Action item:
Filter this material down to the lines that contain the string "centered", and return those lines.

== Segment start ==

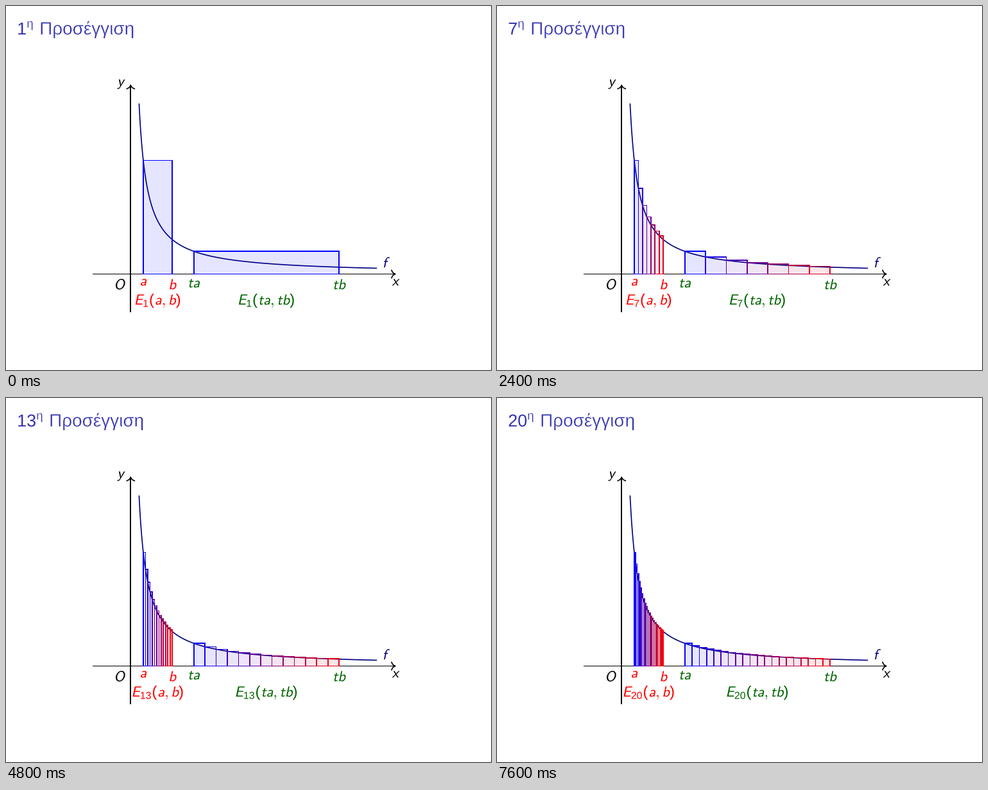
A matplotlib script that plays this animation: 756x567 px, repeating every 8000 ms.

```python
import numpy as np
import matplotlib as mpl
import matplotlib.pyplot as plt
from matplotlib.animation import FuncAnimation
from matplotlib.collections import PolyCollection
from matplotlib.patches import PathPatch
from matplotlib.path import Path
from matplotlib.textpath import TextPath
from matplotlib.transforms import Affine2D

mpl.rcParams["mathtext.fontset"] = "cm"

W, H, DPI = 756, 567, 72          # at 72 dpi one point is one pixel
STEPS, STEP_MS = 20, 400
UNIT = 59.0625                    # pixels per axis unit
X0, Y0 = 194.28, 417.57           # origin of the plot
LINE = 1.66
A, B, T = 1 / 3, 1.1, 5

NAVY = (0, 0, 0.5)
RED = (1, 0, 0)
GREEN = (0, 0.4, 0)
TITLE = (0.2, 0.2, 0.7)

EM, SUB_EM, TITLE_EM, GREEK_EM = 22.74, 17.6, 29.9, 27.9
TITLE_Y, AREA_Y = 44.4, 465.3
SLANT = 0.2126
ADVANCE = {"E": 0.597, "O": 0.736, "a": 0.481, "b": 0.517, "f": 0.306,
           "t": 0.361, "x": 0.461, "y": 0.461, "(": 0.389, ")": 0.389,
           ",": 0.445}
SANS = {"family": "Liberation Sans"}

fig = plt.figure(figsize=(W / DPI, H / DPI), dpi=DPI, facecolor="white")
ax = fig.add_axes([0, 0, 1, 1])
ax.set_xlim(0, W)
ax.set_ylim(H, 0)
ax.axis("off")

glyphs = {}


def px(x):
    return X0 + UNIT * x


def py(y):
    return Y0 - UNIT * y


def place(path, x, y, color, slant=0):
    path = Affine2D.from_values(1, 0, slant, -1, x, y).transform_path(path)
    return ax.add_patch(PathPatch(path, fc=color, lw=0, zorder=5))


def make_glyph(ch, size):
    if ch.isdigit():
        return TextPath((0, 0), ch, size=0.9 * size, prop=SANS)
    if ch in "()":
        return TextPath((0, 0), ch, size=1.05 * size, prop=SANS)
    return TextPath((0, 0), r"$\mathsf{%s}$" % ch, size=size)


def glyph(ch, size):
    if (ch, size) not in glyphs:
        glyphs[ch, size] = make_glyph(ch, size)
    return glyphs[ch, size]


def advance(s, size):
    return size * sum(ADVANCE.get(ch, 0.5) for ch in s)


def run(s, x, y, color, size=EM):
    """Set a run of sans math, letters slanted, and return its patches."""
    out = []
    for ch in s:
        slant = SLANT if ch.isalpha() else 0
        out.append(place(glyph(ch, size), x, y, color, slant))
        x += advance(ch, size)
    return out


def centered(s, x, y, color):
    return run(s, x - advance(s, EM) / 2, y, color)


def greek(s, size, x, y):
    """Greek title text, thinned a little by a white outline."""
    patch = place(TextPath((0, 0), s, size=size, prop=SANS), x, y, TITLE)
    patch.set(edgecolor="white", linewidth=0.35)
    return patch


def area_label(n, args, x, y, color):
    sub, tail = str(n), "(%s)" % args
    sub_w = advance(sub, SUB_EM) + 1
    left = x - (advance("E" + tail, EM) + sub_w) / 2
    sub_x = left + advance("E", EM)
    return (run("E", left, y, color)
            + run(sub, sub_x, y + 3.4, color, SUB_EM)
            + run(tail, sub_x + sub_w, y, color))


def title(n):
    num = str(n)
    x = 17.2
    out = run(num, x, TITLE_Y, TITLE, TITLE_EM)
    x += advance(num, TITLE_EM)
    out.append(greek("η", 19.1, x, 33.8))
    out.append(greek("Προσέγγιση", GREEK_EM, x + 20, TITLE_Y))
    return out


def snap(c):
    """Pixel edges of a grid-fitted stroke centred on c."""
    lo = round(c - LINE / 2)
    return lo, max(round(c + LINE / 2), lo + 1)


def box(x0, y0, x1, y1):
    return [(x0, y0), (x1, y0), (x1, y1), (x0, y1)]


def bars(start, stop, n):
    """Boxes and colours of n outlined bars with left-end heights."""
    boxes, colors = [], []
    edges = np.linspace(start, stop, n + 1)
    base = snap(Y0)
    for i, (u, v) in enumerate(zip(edges[:-1], edges[1:])):
        rgb = (i / n, 0, 1 - i / n)
        left, right, top = snap(px(u)), snap(px(v)), snap(py(1 / u))
        boxes += [box(px(u), py(1 / u), px(v), base[1]),
                  box(left[0], top[0], left[1], base[1]),
                  box(right[0], top[0], right[1], base[1]),
                  box(left[0], top[0], right[1], top[1]),
                  box(left[0], base[0], right[1], base[1])]
        colors += [rgb + (0.1,)] + [rgb + (1,)] * 4
    return boxes, colors


def solid(boxes, colors, zorder):
    return ax.add_collection(PolyCollection(
        boxes, facecolors=colors, linewidths=0, edgecolors="none",
        antialiaseds=False, zorder=zorder), autolim=False)


def arrow_tip(x, y, up):
    pts = np.array([(-5.8, -6.2), (-4.7, -2.5), (-2.4, -0.7), (0, 0),
                    (-2.4, 0.7), (-4.7, 2.5), (-5.8, 6.2)])
    if up:
        pts = np.column_stack([pts[:, 1], -pts[:, 0]])
    path = Path(pts + (x, y), [Path.MOVETO] + [Path.CURVE4] * 6)
    ax.add_patch(PathPatch(path, fc="none", ec="black", lw=LINE,
                           capstyle="round", joinstyle="round", zorder=1))


def draw_static():
    col, row = snap(X0), snap(Y0)
    solid([box(round(px(-1)), row[0], round(px(7) - 1), row[1]),
           box(col[0], round(py(5) + 1), col[1], round(py(-1)))],
          ["black"] * 2, 1)
    arrow_tip(px(7) - 0.9, Y0, False)
    arrow_tip(X0, py(5) + 0.9, True)

    xs = np.geomspace(1 / 4.5, 6.5, 400)
    ax.plot(px(xs), py(1 / xs), color=NAVY, lw=LINE, zorder=2,
            solid_capstyle="butt")

    run("y", 173.3, 124.7, "black")
    run("O", 168.3, 441.3, "black")
    run("f", 586.8, 407.3, NAVY)
    centered("x", px(7) - 1, 435.6, "black")
    centered("a", px(A), 435.6, RED)
    centered("b", px(B), 441.3, RED)
    centered("ta", px(T * A), 438.5, GREEN)
    centered("tb", px(T * B), 441.3, GREEN)


moving = []


def update(i):
    n = i + 1
    while moving:
        moving.pop().remove()
    for k in (1, T):
        moving.append(solid(*bars(k * A, k * B, n), 3))
    mid = (A + B) / 2
    moving.extend(title(n))
    moving.extend(area_label(n, "a,b", px(mid), AREA_Y, RED))
    moving.extend(area_label(n, "ta,tb", px(T * mid), AREA_Y, GREEN))
    return moving


draw_static()
anim = FuncAnimation(fig, update, frames=STEPS, interval=STEP_MS,
                     init_func=lambda: update(0), repeat=True,
                     repeat_delay=0, blit=False)
plt.show()
```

== Segment end ==

Exercise answer:
def centered(s, x, y, color):
    centered("x", px(7) - 1, 435.6, "black")
    centered("a", px(A), 435.6, RED)
    centered("b", px(B), 441.3, RED)
    centered("ta", px(T * A), 438.5, GREEN)
    centered("tb", px(T * B), 441.3, GREEN)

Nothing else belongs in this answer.